## Problem statement
Output a faithful copy of the entries, every picture removed.

※ ※ ※

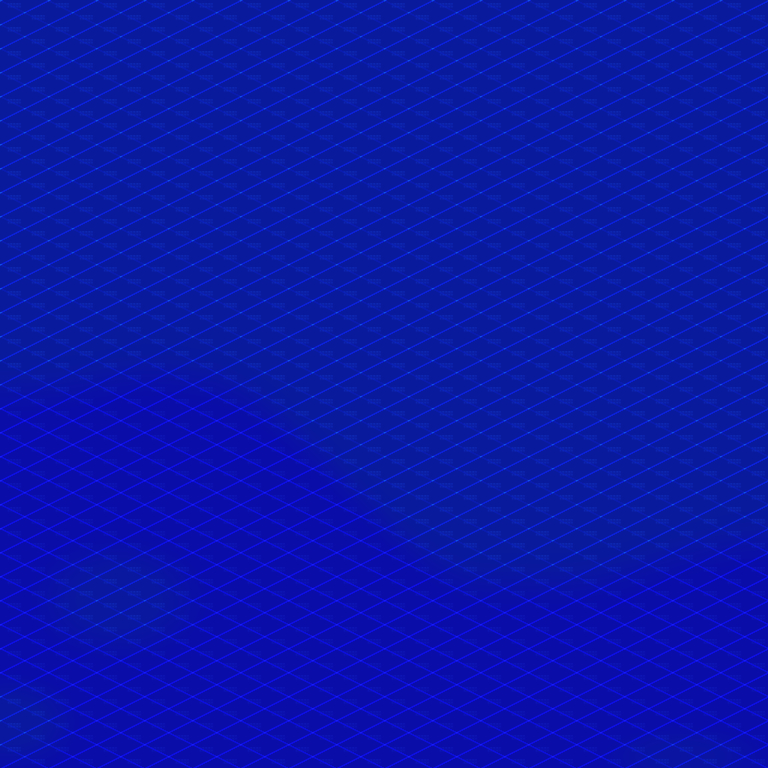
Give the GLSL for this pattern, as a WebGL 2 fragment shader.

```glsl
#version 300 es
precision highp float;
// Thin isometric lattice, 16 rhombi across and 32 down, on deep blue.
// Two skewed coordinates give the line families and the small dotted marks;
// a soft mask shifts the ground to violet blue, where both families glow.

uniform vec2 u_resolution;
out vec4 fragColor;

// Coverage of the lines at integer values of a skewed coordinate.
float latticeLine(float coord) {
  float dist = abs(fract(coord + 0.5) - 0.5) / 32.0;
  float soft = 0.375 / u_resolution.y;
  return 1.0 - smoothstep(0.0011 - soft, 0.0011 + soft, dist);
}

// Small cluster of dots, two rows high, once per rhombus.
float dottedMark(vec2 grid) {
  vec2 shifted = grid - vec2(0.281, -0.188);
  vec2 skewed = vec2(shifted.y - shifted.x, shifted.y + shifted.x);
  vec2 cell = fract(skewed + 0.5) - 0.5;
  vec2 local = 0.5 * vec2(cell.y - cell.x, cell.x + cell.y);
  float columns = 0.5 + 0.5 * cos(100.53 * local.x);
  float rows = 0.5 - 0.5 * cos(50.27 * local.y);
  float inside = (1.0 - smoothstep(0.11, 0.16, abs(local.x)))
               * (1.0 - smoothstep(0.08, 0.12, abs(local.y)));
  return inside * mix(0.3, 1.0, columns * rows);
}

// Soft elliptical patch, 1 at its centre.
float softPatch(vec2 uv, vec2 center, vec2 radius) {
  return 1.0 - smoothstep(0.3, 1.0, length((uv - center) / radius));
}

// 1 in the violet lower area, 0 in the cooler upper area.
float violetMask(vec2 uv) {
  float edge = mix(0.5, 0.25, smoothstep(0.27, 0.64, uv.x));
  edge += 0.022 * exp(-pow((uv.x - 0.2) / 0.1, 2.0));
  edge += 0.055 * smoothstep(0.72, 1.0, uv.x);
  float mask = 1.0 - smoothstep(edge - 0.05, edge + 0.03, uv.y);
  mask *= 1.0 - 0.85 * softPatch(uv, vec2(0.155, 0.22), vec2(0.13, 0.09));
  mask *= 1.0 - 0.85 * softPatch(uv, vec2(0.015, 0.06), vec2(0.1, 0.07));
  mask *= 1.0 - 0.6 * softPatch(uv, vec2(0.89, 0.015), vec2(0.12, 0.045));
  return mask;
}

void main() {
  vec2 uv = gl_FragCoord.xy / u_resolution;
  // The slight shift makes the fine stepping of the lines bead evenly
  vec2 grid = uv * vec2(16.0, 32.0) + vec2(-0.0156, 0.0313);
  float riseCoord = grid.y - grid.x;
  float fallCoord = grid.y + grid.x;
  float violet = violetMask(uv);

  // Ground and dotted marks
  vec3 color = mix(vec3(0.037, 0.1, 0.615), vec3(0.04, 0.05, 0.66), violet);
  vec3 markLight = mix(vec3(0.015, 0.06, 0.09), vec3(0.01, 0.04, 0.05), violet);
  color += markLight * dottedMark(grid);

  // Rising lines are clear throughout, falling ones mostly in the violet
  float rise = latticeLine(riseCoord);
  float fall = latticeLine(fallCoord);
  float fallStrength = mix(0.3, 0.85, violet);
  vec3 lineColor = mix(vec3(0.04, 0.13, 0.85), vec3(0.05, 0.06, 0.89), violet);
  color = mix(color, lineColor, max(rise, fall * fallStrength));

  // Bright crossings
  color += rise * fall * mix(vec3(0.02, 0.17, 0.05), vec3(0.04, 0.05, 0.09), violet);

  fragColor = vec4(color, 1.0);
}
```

※ ※ ※

## Answer to the exercise
Give the GLSL for this pattern, as a WebGL 2 fragment shader.

```glsl
#version 300 es
precision highp float;
// Thin isometric lattice, 16 rhombi across and 32 down, on deep blue.
// Two skewed coordinates give the line families and the small dotted marks;
// a soft mask shifts the ground to violet blue, where both families glow.

uniform vec2 u_resolution;
out vec4 fragColor;

// Coverage of the lines at integer values of a skewed coordinate.
float latticeLine(float coord) {
  float dist = abs(fract(coord + 0.5) - 0.5) / 32.0;
  float soft = 0.375 / u_resolution.y;
  return 1.0 - smoothstep(0.0011 - soft, 0.0011 + soft, dist);
}

// Small cluster of dots, two rows high, once per rhombus.
float dottedMark(vec2 grid) {
  vec2 shifted = grid - vec2(0.281, -0.188);
  vec2 skewed = vec2(shifted.y - shifted.x, shifted.y + shifted.x);
  vec2 cell = fract(skewed + 0.5) - 0.5;
  vec2 local = 0.5 * vec2(cell.y - cell.x, cell.x + cell.y);
  float columns = 0.5 + 0.5 * cos(100.53 * local.x);
  float rows = 0.5 - 0.5 * cos(50.27 * local.y);
  float inside = (1.0 - smoothstep(0.11, 0.16, abs(local.x)))
               * (1.0 - smoothstep(0.08, 0.12, abs(local.y)));
  return inside * mix(0.3, 1.0, columns * rows);
}

// Soft elliptical patch, 1 at its centre.
float softPatch(vec2 uv, vec2 center, vec2 radius) {
  return 1.0 - smoothstep(0.3, 1.0, length((uv - center) / radius));
}

// 1 in the violet lower area, 0 in the cooler upper area.
float violetMask(vec2 uv) {
  float edge = mix(0.5, 0.25, smoothstep(0.27, 0.64, uv.x));
  edge += 0.022 * exp(-pow((uv.x - 0.2) / 0.1, 2.0));
  edge += 0.055 * smoothstep(0.72, 1.0, uv.x);
  float mask = 1.0 - smoothstep(edge - 0.05, edge + 0.03, uv.y);
  mask *= 1.0 - 0.85 * softPatch(uv, vec2(0.155, 0.22), vec2(0.13, 0.09));
  mask *= 1.0 - 0.85 * softPatch(uv, vec2(0.015, 0.06), vec2(0.1, 0.07));
  mask *= 1.0 - 0.6 * softPatch(uv, vec2(0.89, 0.015), vec2(0.12, 0.045));
  return mask;
}

void main() {
  vec2 uv = gl_FragCoord.xy / u_resolution;
  // The slight shift makes the fine stepping of the lines bead evenly
  vec2 grid = uv * vec2(16.0, 32.0) + vec2(-0.0156, 0.0313);
  float riseCoord = grid.y - grid.x;
  float fallCoord = grid.y + grid.x;
  float violet = violetMask(uv);

  // Ground and dotted marks
  vec3 color = mix(vec3(0.037, 0.1, 0.615), vec3(0.04, 0.05, 0.66), violet);
  vec3 markLight = mix(vec3(0.015, 0.06, 0.09), vec3(0.01, 0.04, 0.05), violet);
  color += markLight * dottedMark(grid);

  // Rising lines are clear throughout, falling ones mostly in the violet
  float rise = latticeLine(riseCoord);
  float fall = latticeLine(fallCoord);
  float fallStrength = mix(0.3, 0.85, violet);
  vec3 lineColor = mix(vec3(0.04, 0.13, 0.85), vec3(0.05, 0.06, 0.89), violet);
  color = mix(color, lineColor, max(rise, fall * fallStrength));

  // Bright crossings
  color += rise * fall * mix(vec3(0.02, 0.17, 0.05), vec3(0.04, 0.05, 0.09), violet);

  fragColor = vec4(color, 1.0);
}
```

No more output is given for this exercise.